Where does the string "else" occur in the records below? Copy every line that holds it.

** Dataset entries follows **

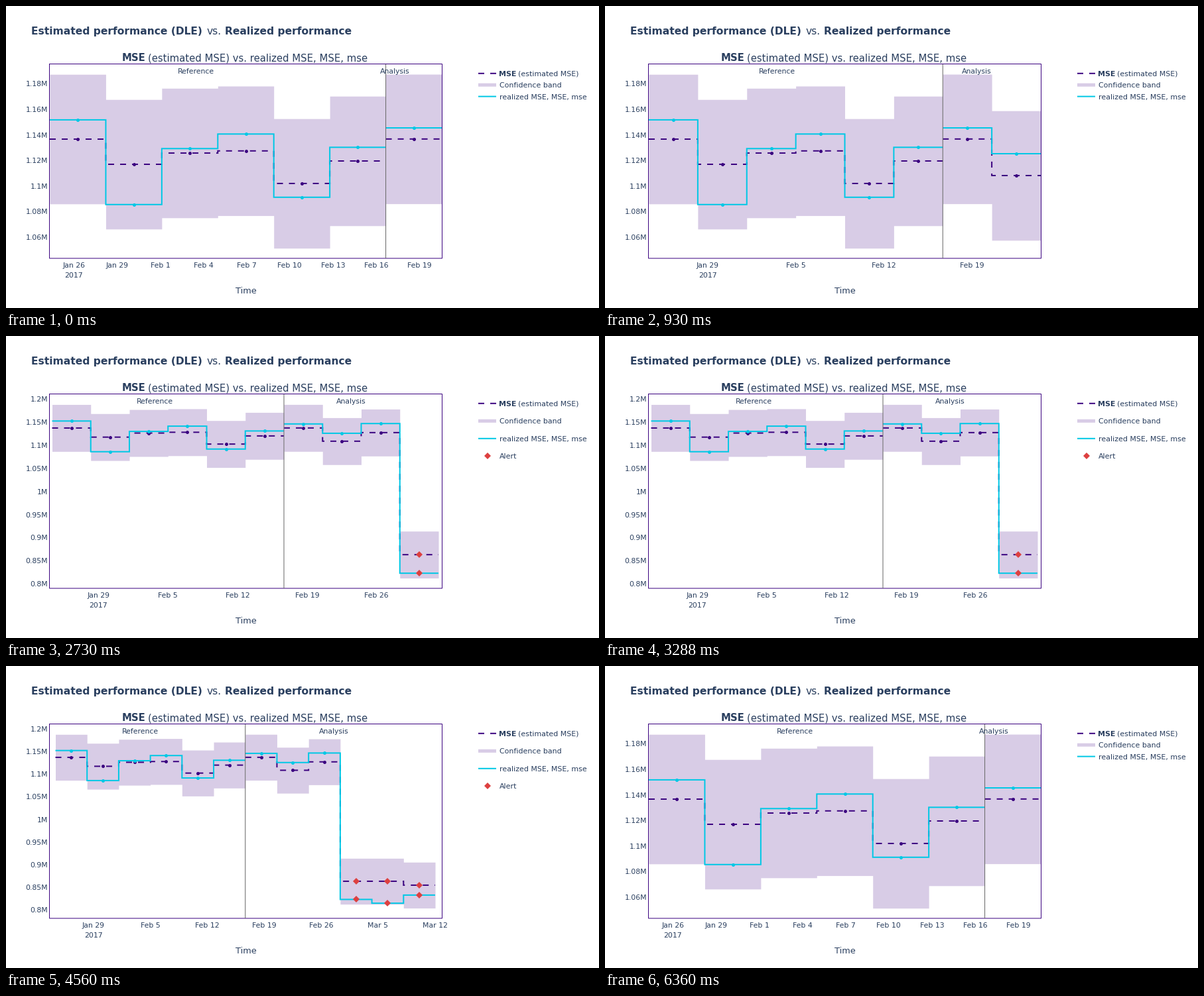
A matplotlib script for the animation above (6390 ms loop, 894 by 456 pixels).

```python
import numpy as np
import matplotlib.pyplot as plt
from matplotlib.animation import FuncAnimation

W, H, DPI = 894, 456, 96
PX = 72 / DPI  # points per pixel
INTERVAL, LOOP = 30, 6390

INK, PURPLE, CYAN = "#2a3f5f", "#3b0280", "#00c8e5"
BAND, RED, GRAY = "#d8cce6", "#dd4040", "#666666"

ESTIMATED = np.array([1.1366, 1.1169, 1.1257, 1.1274, 1.1019, 1.1195,
                      1.1367, 1.1081, 1.1267, 0.8630, 0.8630, 0.8544])
REALIZED = np.array([1.1517, 1.0854, 1.1292, 1.1406, 1.0911, 1.1302,
                     1.1454, 1.1252, 1.1462, 0.8229, 0.8145, 0.8325])
HALF_BAND = 0.0507
REFERENCE_CHUNKS, FIRST_ALERT = 6, 9
FIRST_DAY, CHUNK_DAYS = 24.334, 3.89  # days counted from the start of January

# start ms, chunks shown, left and right data edge, pixels per million
SCENES = [
    (0, 7, 66, 657, 1929),
    (930, 8, 66, 657, 1929),
    (1830, 9, 66, 657, 1929),
    (2730, 10, 69.5, 652, 699),
    (3660, 11, 72.5, 649, 691.3),
    (4560, 12, 74.5, 647, 683.8),
]
REWIND = 6360

plt.rcParams.update({"font.family": "DejaVu Sans", "path.snap": False})
fig = plt.figure(figsize=(W / DPI, H / DPI), dpi=DPI, facecolor="white")
ax = fig.add_axes([0, 0, 1, 1])
ax.set(xlim=(0, W), ylim=(H, 0))
ax.axis("off")


def text(x, y, label, size=10.9, ha="center", weight="normal"):
    return ax.text(x, y, label, fontsize=size * PX, ha=ha, va="baseline",
                   weight=weight, color=INK, zorder=6)


def line(x, y, color, width=2, dashed=False, z=3):
    style = (0, (4.5, 4.5)) if dashed else "-"
    return ax.plot(x, y, color=color, lw=width * PX, ls=style, zorder=z,
                   solid_capstyle="butt", dash_capstyle="butt",
                   solid_joinstyle="miter", dash_joinstyle="miter")[0]


def markers(x, y, color, shape="o", size=5, z=4):
    return ax.plot(x, y, shape, color=color, ms=size * PX, mew=0, zorder=z)[0]


def box(x, y, w, h):
    return ax.add_patch(plt.Rectangle((x, y), w, h, fc=BAND, lw=0, zorder=1))


def day_label(day):
    for month, length in (("Jan", 31), ("Feb", 28), ("Mar", 31)):
        if day <= length:
            return f"{month} {day}"
        day -= length


def draw_static():
    text(38, 43, "Estimated performance (DLE)", 15.5, "left", "bold")
    text(302.5, 43, "vs.", 15.5, "left")
    text(330.5, 43, "Realized performance", 15.5, "left", "bold")
    text(175, 83, "MSE", 14.9, "left", "bold")
    text(214.5, 83, "(estimated MSE) vs. realized MSE, MSE, mse", 14.9, "left")
    text(361.5, 434, "Time", 12.9)
    line([65.5, 657.5, 657.5, 65.5, 65.5], [87.5, 87.5, 381, 381, 87.5],
         PURPLE, 1, z=5)


def draw_legend(alerts):
    step = 26.5 if alerts else 17.4
    rows = 101.8 + step * np.arange(4)
    swatch = [712, 739]
    items = [
        line(swatch, [rows[0]] * 2, PURPLE, dashed=True),
        box(712, rows[1] - 2.5, 27, 5),
        line(swatch, [rows[2]] * 2, CYAN),
        text(743.5, rows[0] + 4, "MSE", 11.05, "left", "bold"),
        text(772.5, rows[0] + 4, "(estimated MSE)", 11.05, "left"),
        text(743.5, rows[1] + 4, "Confidence band", 11.05, "left"),
        text(743.5, rows[2] + 4, "realized MSE, MSE, mse", 11.05, "left"),
    ]
    if alerts:
        items += [markers([725.5], [rows[3]], RED, "D", 7.4),
                  text(743.5, rows[3] + 4, "Alert", 11.05, "left")]
    return items


def draw_axes(chunks, left, width, to_y, alerts):
    values = np.arange(0.8, 1.21, 0.05) if alerts else np.arange(1.06, 1.19, 0.02)
    items = [text(63, to_y(v) + 4.2, f"{round(v, 2):g}M", ha="right")
             for v in values]
    day, step = (26, 3) if chunks == 7 else (29, 7)
    first = day
    while (x := left + (day - FIRST_DAY) * width / CHUNK_DAYS) < 657:
        items.append(text(x, 395, day_label(day)))
        if day == first:
            items.append(text(x, 409.5, "2017"))
        day += step
    return items


def draw_period(edges, low, high, to_y):
    """Band and both step lines for one run of chunks."""
    x = np.repeat(edges[low:high + 1], 2)[1:-1]
    est, real = (np.repeat(v[low:high], 2) for v in (ESTIMATED, REALIZED))
    band = ax.fill_between(x, to_y(est - HALF_BAND), to_y(est + HALF_BAND),
                           color=BAND, lw=0, zorder=1)
    return [band, line(x, to_y(est), PURPLE, dashed=True, z=2),
            line(x, to_y(real), CYAN, z=3)]


def draw_scene(chunks, left, right, scale):
    alerts = chunks > FIRST_ALERT
    anchor, top = (1.2, 94.6) if alerts else (1.18, 117.3)
    edges = np.linspace(left, right, chunks + 1)
    width = edges[1] - edges[0]
    middle = edges[:-1] + width / 2
    split = edges[REFERENCE_CHUNKS]

    def to_y(value):
        return top + (anchor - value) * scale

    items = draw_legend(alerts) + draw_axes(chunks, left, width, to_y, alerts)
    items += draw_period(edges, 0, REFERENCE_CHUNKS, to_y)
    items += draw_period(edges, REFERENCE_CHUNKS, chunks, to_y)
    for values, color, z in ((ESTIMATED, PURPLE, 2.5), (REALIZED, CYAN, 3.5)):
        y = to_y(values[:chunks])
        items.append(markers(middle, y, color, z=z))
        items.append(markers(middle[FIRST_ALERT:], y[FIRST_ALERT:], RED, "D", 7.4))
    items += [
        line([split, split], [88, 381], GRAY, 1, z=5),
        text(left + 2.5 * width + 9, 101.5, "Reference"),
        text(split + (chunks - 7) / 2 * width + 13.8, 101.5, "Analysis"),
    ]
    return items


draw_static()
scenes = [draw_scene(*scene[1:]) for scene in SCENES]
starts = [scene[0] for scene in SCENES]
ax.set(xlim=(0, W), ylim=(H, 0))


def update(frame):
    now = frame * INTERVAL
    current = 0 if now >= REWIND else sum(now >= s for s in starts) - 1
    for index, items in enumerate(scenes):
        for item in items:
            item.set_visible(index == current)
    return []


animation = FuncAnimation(fig, update, frames=LOOP // INTERVAL, init_func=lambda: update(0),
                          interval=INTERVAL, repeat=True, repeat_delay=0)
plt.show()
```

** End of Dataset entries **

> [Solution for this task]:
    style = (0, (4.5, 4.5)) if dashed else "-"
    step = 26.5 if alerts else 17.4
    values = np.arange(0.8, 1.21, 0.05) if alerts else np.arange(1.06, 1.19, 0.02)
    day, step = (26, 3) if chunks == 7 else (29, 7)
    anchor, top = (1.2, 94.6) if alerts else (1.18, 117.3)
    current = 0 if now >= REWIND else sum(now >= s for s in starts) - 1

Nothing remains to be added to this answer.